The script uses some bits of that stackexchange post to enumerate the correct device to reset, then uses usbreset to reset it, under sudo. I added a delay in to give the device time to settle before it starts recording. I could probably remove all of that, and test the device out without resetting. I suspect it likely doesn’t need to be reset so much now, as the device tends to be powered off most of the time, and is only powered back on to use it intermittently.

Here’s the full script in case it’s useful to anyone else. Note the USBID field is specific to this device, and relates to the output you see in lspci -n when the capture card is attached.


FILE="Screencast-$(date +%Y-%m-%d-%H%M%S).mkv"

DEVICEID=$(lsusb | grep "$USBID")
if [[ "$?" == "0" ]]; then
  echo "*** Found Magewell device, resetting"
  BUS=$(echo "$DEVICEID" | awk -F ' ' '{ print $2 }')
  DEV=$(echo "$DEVICEID"| awk -F ' ' '{ print $4 }' | tr -d ':')
  sudo /home/alan/bin/usbreset /dev/bus/usb/"$BUS"/"$DEV"
  echo "*** Waiting $WAITTIME seconds to settle"
  sleep "$WAITTIME"
  echo "*** Can't find Magewell device, exiting ***"
  exit 1

read -p "*** Press Enter to start recording ***"
      -thread_queue_size 512 \
      -r "$RATE" \
      -f v4l2 \
      -video_size "$SIZE" \
      -i "$VIDEODEVICE" \
      -crf 0 \
      -c:v libx264 \
      -preset ultrafast \
      -threads 4  \

echo "$FILENAME"

Here’s what it looks like when it runs.
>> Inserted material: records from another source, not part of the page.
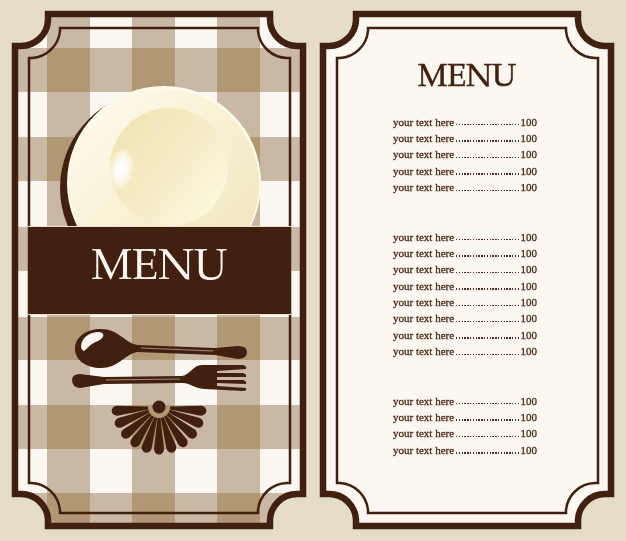
<!DOCTYPE html>
<html lang="en">
<head>
<meta charset="utf-8">
<title>Menu</title>
<style>
:root{--sand:#e5dec5;--brown:#42200f;--cream:#fcf7f0;--check:#b09874;--ink:#4a2a1a}
*{box-sizing:border-box;margin:0;padding:0}
html,body{width:626px;height:541px;overflow:hidden}
body{position:relative;background:var(--sand);color:var(--ink)}
.artwork{position:absolute;left:0;top:0;display:block}
.title{position:absolute;font-family:"TeX Gyre Pagella",serif;font-weight:400;line-height:1;text-align:center;white-space:nowrap}
.cover-band{position:absolute;left:28px;top:227px;width:263px;height:87px;background:var(--brown);box-shadow:0 -1px 0 #e9dfc9,0 1px 0 #e9dfc9}
.cover-band .title{left:0;width:263px;top:21px;font-size:43px;color:var(--cream)}
.list-title{left:367px;width:200px;top:64px;font-size:31px;color:var(--brown);-webkit-text-stroke:.5px var(--brown)}
.prices{position:absolute;left:393px;width:144px;list-style:none;font:11px/16.4px "Liberation Serif",serif;-webkit-text-stroke:.3px var(--ink)}
.prices li{display:flex;height:16.4px;white-space:nowrap}
.prices li::before{content:"";order:1;flex:1;height:1.4px;margin:10.5px 1px 0 2px;background:repeating-linear-gradient(90deg,var(--ink) 0 1.4px,transparent 1.4px 2.8px)}
.prices b{order:2;font-weight:400}
.starters{top:113.5px}
.mains{top:228.5px}
.desserts{top:392.5px}
</style>
</head>
<body>
<svg class="artwork" width="626" height="541" viewBox="0 0 626 541" aria-hidden="true">
<defs>
<path id="card" d="M48 14H270V20A27 27 0 0 0 297 46H303V494H297A27 27 0 0 0 270 520V526H48V520A27 27 0 0 0 21 494H15V46H21A27 27 0 0 0 48 20Z"/>
<path id="inner-line" d="M60 28H258V31A30 30 0 0 0 287 58H290V483H287A30 30 0 0 0 258 510V513H60V510A30 30 0 0 0 32 483H29V58H32A30 30 0 0 0 60 31Z"/>
<clipPath id="card-clip"><use href="#card"/></clipPath>
<clipPath id="above-band"><rect x="28" y="60" width="263" height="166"/></clipPath>
<linearGradient id="rim" x1="0" y1="0" x2="1" y2="1">
<stop offset="0" stop-color="#fffdf0"/><stop offset=".5" stop-color="#f8f0d2"/><stop offset="1" stop-color="#efe3b8"/>
</linearGradient>
<linearGradient id="well" x1="0" y1="0" x2="1" y2=".8">
<stop offset="0" stop-color="#efe2b0"/><stop offset=".6" stop-color="#f6edc8"/><stop offset="1" stop-color="#fdf8e0"/>
</linearGradient>
<radialGradient id="shine"><stop offset="0" stop-color="#fff"/><stop offset=".5" stop-color="#fff" stop-opacity=".8"/><stop offset="1" stop-color="#fff" stop-opacity="0"/></radialGradient>
<path id="petal" d="M-1.5 11L-5 42A5 5.5 0 0 0 5 42L1.5 11Z"/>
</defs>

<g id="cover">
<use href="#card" fill="#fcf7f0"/>
<g clip-path="url(#card-clip)">
<g fill="#c9b8a4">
<rect x="47" y="11" width="43" height="519"/><rect x="132" y="11" width="43" height="519"/><rect x="217" y="11" width="43" height="519"/>
<rect x="12" y="48" width="294" height="44"/><rect x="12" y="137" width="294" height="44"/><rect x="12" y="227" width="294" height="44"/><rect x="12" y="317" width="294" height="43"/><rect x="12" y="405" width="294" height="44"/><rect x="12" y="493" width="294" height="40"/>
</g>
<g fill="#b09874">
<g id="check-column"><rect x="47" y="48" width="43" height="44"/><rect x="47" y="137" width="43" height="44"/><rect x="47" y="317" width="43" height="43"/><rect x="47" y="405" width="43" height="44"/><rect x="47" y="493" width="43" height="40"/></g>
<use href="#check-column" x="85"/><use href="#check-column" x="170"/>
</g>
</g>
<g id="plate" clip-path="url(#above-band)">
<circle cx="157" cy="188" r="97" fill="#42200f"/>
<circle cx="164" cy="183" r="97" fill="#fffbea"/>
<circle cx="164" cy="184" r="95" fill="url(#rim)"/>
<circle cx="169" cy="167" r="59" fill="url(#well)"/>
<ellipse cx="121" cy="169" rx="13" ry="22" fill="url(#shine)" transform="rotate(10 121 169)"/>
</g>
<g fill="#42200f">
<g id="spoon">
<path d="M75 349C75 337 86 329 101 329C118 329 124 342 137 345L215 348L238 346Q247 346 247 352Q247 359 238 359L215 355L137 352C124 355 118 368 101 368C86 368 75 360 75 349Z"/>
<path d="M81 346C82 337 90 332 99 332C106 333 104 338 98 341C91 343 87 349 84 351Q81 350 81 346Z" fill="#fcf7f0"/>
<path d="M141 348L213 351" stroke="#a58a70" fill="none"/>
</g>
<g id="fork">
<path d="M72 380Q72 374 80 374L104 377L182 376C190 375 193 365 202 365H243Q247 366 246 369L217 371V373H243Q247 374 246 377H217V380H243Q247 381 246 384L217 383V386L246 388Q247 391 243 391L205 389C193 388 191 383 182 383L104 384L80 388Q72 387 72 380Z"/>
<path d="M106 380L180 379" stroke="#a58a70" fill="none"/>
</g>
<g id="fan" transform="translate(159 407)">
<circle r="6.5"/>
<use href="#petal"/>
<use href="#petal" transform="rotate(17)"/><use href="#petal" transform="rotate(34)"/><use href="#petal" transform="rotate(51)"/><use href="#petal" transform="rotate(68)"/><use href="#petal" transform="rotate(85)"/>
<use href="#petal" transform="rotate(-17)"/><use href="#petal" transform="rotate(-34)"/><use href="#petal" transform="rotate(-51)"/><use href="#petal" transform="rotate(-68)"/><use href="#petal" transform="rotate(-85)"/>
</g>
</g>
<g fill="none" stroke="#42200f"><use href="#inner-line" stroke-width="2.5"/><use href="#card" stroke-width="6.5"/></g>
</g>

<g id="price-card" transform="translate(308 0)" stroke="#42200f">
<use href="#card" fill="#fcf7f0" stroke-width="6.5"/>
<use href="#inner-line" fill="none" stroke-width="2.5"/>
</g>
</svg>

<header class="cover-band"><h1 class="title">MENU</h1></header>

<main>
<h2 class="title list-title">MENU</h2>
<ul class="prices starters">
<li>your text here<b>100</b></li>
<li>your text here<b>100</b></li>
<li>your text here<b>100</b></li>
<li>your text here<b>100</b></li>
<li>your text here<b>100</b></li>
</ul>
<ul class="prices mains">
<li>your text here<b>100</b></li>
<li>your text here<b>100</b></li>
<li>your text here<b>100</b></li>
<li>your text here<b>100</b></li>
<li>your text here<b>100</b></li>
<li>your text here<b>100</b></li>
<li>your text here<b>100</b></li>
<li>your text here<b>100</b></li>
</ul>
<ul class="prices desserts">
<li>your text here<b>100</b></li>
<li>your text here<b>100</b></li>
<li>your text here<b>100</b></li>
<li>your text here<b>100</b></li>
</ul>
</main>
</body>
</html>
I have snipped out some of the chatty header of ffmpeg. Just press ‘q’ to stop the recording, at which point it prints the path to the recorded video.

*** Found Magewell device, resetting
Resetting USB device /dev/bus/usb/002/006
Reset successful
*** Waiting 5 seconds to settle
*** Press Enter to start recording ***
ffmpeg version 4.3.1-7ubuntu1 Copyright (c) 2000-2020 the FFmpeg developers
Input #0, video4linux2,v4l2, from '/dev/video4':
  Duration: N/A, start: 911487.880892, bitrate: 1990656 kb/s
    Stream #0:0: Video: rawvideo (YUY2 / 0x32595559), yuyv422, 1920x1080, 1990656 kb/s, 60 fps, 60 tbr, 1000k tbn, 1000k tbc                                                                                                             
Stream mapping:                                                                                                                
  Stream #0:0 -> #0:0 (rawvideo (native) -> h264 (libx264))                                                                                                     
Press [q] to stop, [?] for help                                                                                     
Output #0, matroska, to '/home/alan/Videos/Screencast-2021-01-27-120421.mkv':
    encoder         : Lavf58.45.100
    Stream #0:0: Video: h264 (libx264) (H264 / 0x34363248), yuv422p, 1920x1080, q=-1--1, 60 fps, 1k tbn, 60 tbc
      encoder         : Lavc58.91.100 libx264
    Side data:
      cpb: bitrate max/min/avg: 0/0/0 buffer size: 0 vbv_delay: N/A
frame= 2649 fps= 60 q=-1.0 Lsize=   23495kB time=00:00:44.13 bitrate=4361.1kbits/s speed=   1x
video:23476kB audio:0kB subtitle:0kB other streams:0kB global headers:0kB muxing overhead: 0.081421%

When no device is attached, you get an image like this, so you can test with no external source attached.

No source

That’s it. You get a nice 1080p60 video which can be uploaded to video sharing sites, or used in whatever video editor you prefer.

The script could certainly be improved. For example it could detect if the device needs resetting somehow, and only do it when necessary. It might also be nice to put a little frontend together to select things like the framerate, resolution, codec etc. I haven’t done that because I almost never change any of those settings. I typically just fire it off and press ‘q’ when done.

Hope that’s helpful to someone.